Gov. Mike DeWine speaks during a public inauguration ceremony at the Ohio Statehouse, Monday, Jan. 14, 2019, in Columbus, Ohio.
John Minchillo
Associated Press

Gov. Mike DeWine won't say whether Ohio needs to beef up security, following the announcement that federal authorities stopped an alleged plot to kidnap Michigan Gov. Gretchen Whitmer.

Michigan Attorney General Dana Nessel said Thursday that six men were federally charged with "conspiracy to commit kidnapping," which carries a punishment of up to life in prison. The group is accused of meeting in Dublin, Ohio, to discuss a plan of abducting Whitmer at her summer residence.

DeWine called the allegations a "despicable act" and said he was thankful it was stopped. But he said he wouldn't talk about any potential security changes – either to his own detail or others'.

The governor also said he had no knowledge of the investigation into the extremists, which the FBI launched earlier this year.

When asked whether increased security should be provided at polling places statewide, DeWine said police agencies are already working with state leaders to make sure enough protection is available at early voting centers.

“You know, there are many counties where a sheriff’s deputy is there, and that’s a good idea," DeWine said.

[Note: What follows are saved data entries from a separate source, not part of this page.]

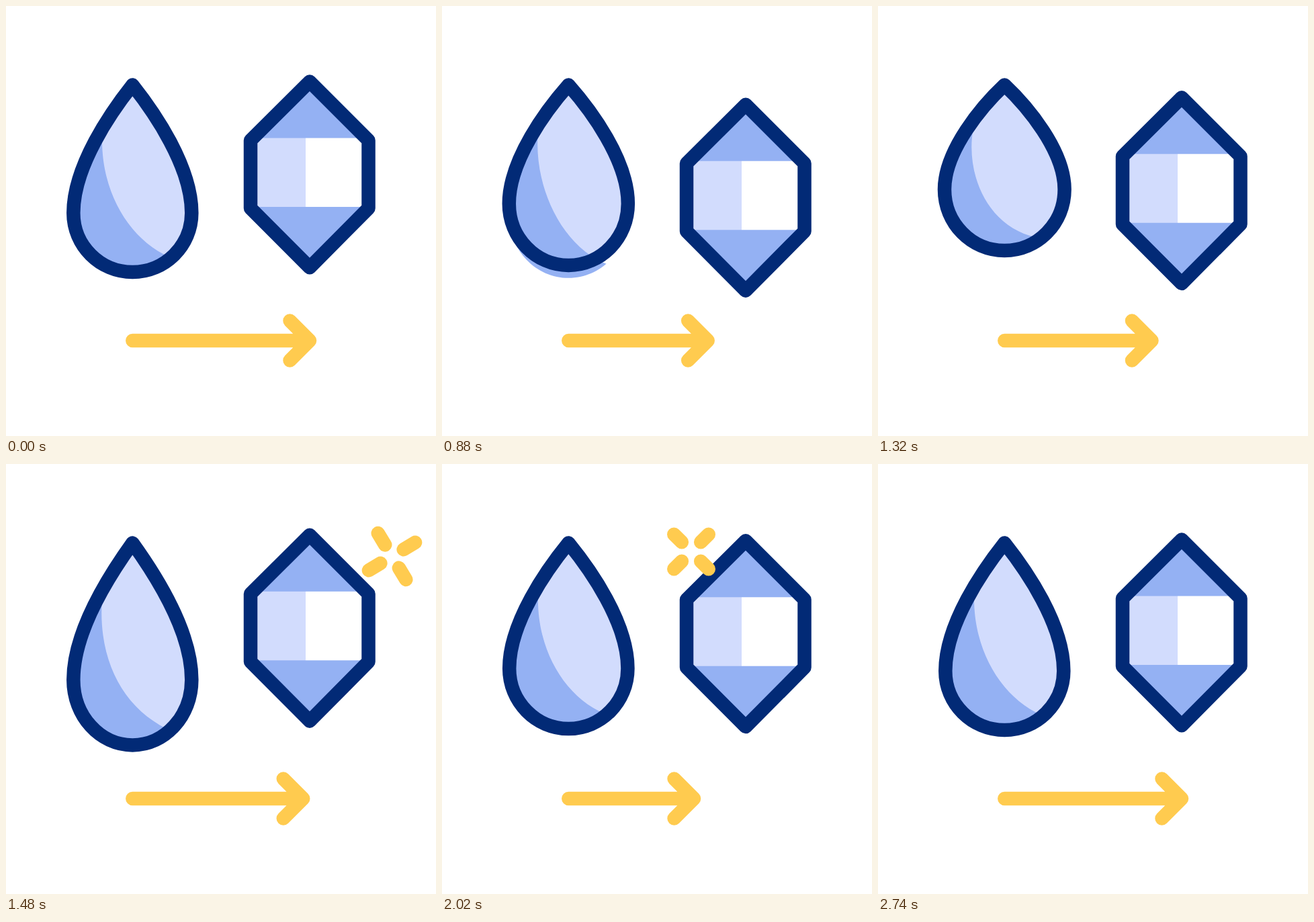
Recreate the animation shown at these times as an HTML page. Size 640 px wide and 640 px high, loop 3300 ms.

```html
<!DOCTYPE html>
<html lang="en">
<head>
<meta charset="utf-8">
<title>Drop to crystal</title>
<style>
  html, body { margin: 0; width: 100%; height: 100%; overflow: hidden; background: #fff; }
  svg { display: block; width: 100%; height: 100%; }
  .line { fill: none; stroke-width: 20.5; stroke-linecap: round; stroke-linejoin: round; }
  .navy { stroke: #022a76; }
  .gold { stroke: #ffcb4f; }
  .mid { fill: #94b1f3; }
  .pale { fill: #d2dcfd; }
  .white { fill: #fff; }
</style>
</head>
<body>
<svg viewBox="0 0 640 640">
  <clipPath id="shadeClip"><path id="shadeEdge"/></clipPath>
  <path id="dropFill" class="pale"/>
  <path id="shade" class="mid" clip-path="url(#shadeClip)"/>
  <path id="dropLine" class="line navy"/>

  <g id="gem">
    <path class="mid" d="M452 112.5L539.5 200V301L452 389.3L364 301V200Z"/>
    <path class="pale" d="M364 196.5H446V299H364Z"/>
    <path class="white" d="M446 196.5H539V299H446Z"/>
    <path class="line navy" d="M452 112.5L539.5 200V301L452 389.3L364 301V200Z"/>
  </g>

  <path id="arrow" class="line gold"/>
  <path id="sparkles" class="line gold"/>
</svg>
<script>
const LOOP = 3300, STEP = 20, SQUASH_AT = 1140;
const el = id => document.getElementById(id);
const setPath = (id, d) => el(id).setAttribute('d', d);
const mix = (a, b, u) => a + (b - a) * u;
const clamp = u => Math.min(1, Math.max(0, u));
const ease = u => u * u * (3 - 2 * u);

// Eased travel through turning points, each [time, value]
const travel = (turns, t) => turns.slice(1).reduce((v, [end, to], i) =>
  mix(v, to, ease(clamp((t - turns[i][0]) / (end - turns[i][0])))), turns[0][1]);

const gemTurns = [[500, 0], [1098, 49.2], [1660, -24.5], [2240, 14.3], [2740, 0]];
const dropTurns = [[500, 0], [723, 24.5], [SQUASH_AT, -84], [1510, 24.5], [2000, -2], [2300, 0]];

const gemShift = t => travel(gemTurns, t);
const dropShift = t => travel(dropTurns, t);

// The shade trails the outline until both meet at the squash
const shadeShift = t => dropShift(t - .22 * Math.max(0, SQUASH_AT - t));

// Two equal trips back and forth
function arrowTip(t) {
  const trips = Math.min(4, Math.max(0, (t - 560) / 515));
  return 452 - 83 * ease(1 - Math.abs(trips % 2 - 1));
}

// How flat the drop is: 1 squashed, 0 at rest, below 0 stretched
function flatness(shift) {
  const s = -shift / 83;
  return s > 0 ? s ** .8 : .65 * s;
}

// Teardrop whose bottom moves while the tip stays
function teardrop(shift) {
  const q = flatness(shift), cx = 188.3, top = 117.5, k = .552;
  const rx = 88 + 2.8 * Math.max(0, q), wide = 308 - 75 * q, low = 396 + shift;
  const neck = 31.3 + 3 * q, neckY = 157 - 19 * q, sideY = 238 - 50 * q;
  const kx = rx * k, ky = mix(wide, low, k);
  return `M${cx} ${top}C${cx - neck} ${neckY} ${cx - rx} ${sideY} ${cx - rx} ${wide}` +
    `C${cx - rx} ${ky} ${cx - kx} ${low} ${cx} ${low}` +
    `C${cx + kx} ${low} ${cx + rx} ${ky} ${cx + rx} ${wide}` +
    `C${cx + rx} ${sideY} ${cx + neck} ${neckY} ${cx} ${top}Z`;
}

// Inner edge of the shade: its top follows the outline, its foot the shade
function shadeEdge(outline, shade) {
  const q = flatness(outline), bend = Math.abs(q), s = -shade / 83;
  const y = 200 - 40 * q;
  return `M${143 - 2 * bend} ${y}C${143 - 30 * bend} ${285 - 80 * q} ` +
    `${190 - 60 * bend} ${355 - 54 * s} ${252 - 15 * bend} ${377 - 80 * s}V640H0V${y}Z`;
}

const bursts = [
  { x: 366, y: 399, tilt: 45, start: 890 },
  { x: 574.5, y: 137.5, tilt: 59, start: 1400 },
  { x: 371, y: 130.5, tilt: 45, start: 1961 }
];

// Four rays shoot out, then their inner ends catch up
function burst({ x, y, tilt, start }, t) {
  const age = (t - start) / 150;
  if (age <= 0 || age >= 2) return '';
  const outer = mix(20, 46, 1 - (1 - clamp(age)) ** 2);
  const inner = mix(20, 46, clamp(age - 1));
  let d = '';
  for (let i = 0; i < 4; i++) {
    const a = (tilt + 90 * i) * Math.PI / 180, c = Math.cos(a), s = Math.sin(a);
    d += `M${x + inner * c} ${y + inner * s}L${x + outer * c} ${y + outer * s}`;
  }
  return d;
}

function draw(t) {
  const outline = dropShift(t), shade = shadeShift(t);
  setPath('dropFill', teardrop(outline));
  setPath('dropLine', teardrop(outline));
  setPath('shade', teardrop(shade));
  setPath('shadeEdge', shadeEdge(outline, shade));

  el('gem').setAttribute('transform', `translate(0 ${gemShift(t)})`);

  const tip = arrowTip(t), barb = tip - 29.5;
  setPath('arrow', `M188.3 498H${tip}M${barb} 468.5L${tip} 498L${barb} 527.5`);
  setPath('sparkles', bursts.map(b => burst(b, t)).join(''));
}

function tick() {
  const t = performance.now() % LOOP;
  draw(Math.floor(t / STEP) * STEP);
  requestAnimationFrame(tick);
}
tick();
</script>
</body>
</html>
```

It’s up to county boards of elections to request help for poll workers who are tasked with safety at those locations. And though some have made that request, many do not have officers posted at the polls.

Jo Ingles is a professional journalist who covers politics and Ohio government for the Ohio Public Radio and Television for the Ohio Public Radio and Television Statehouse News Bureau. She reports on issues of importance to Ohioans including education, legislation, politics, and life and death issues such as capital punishment.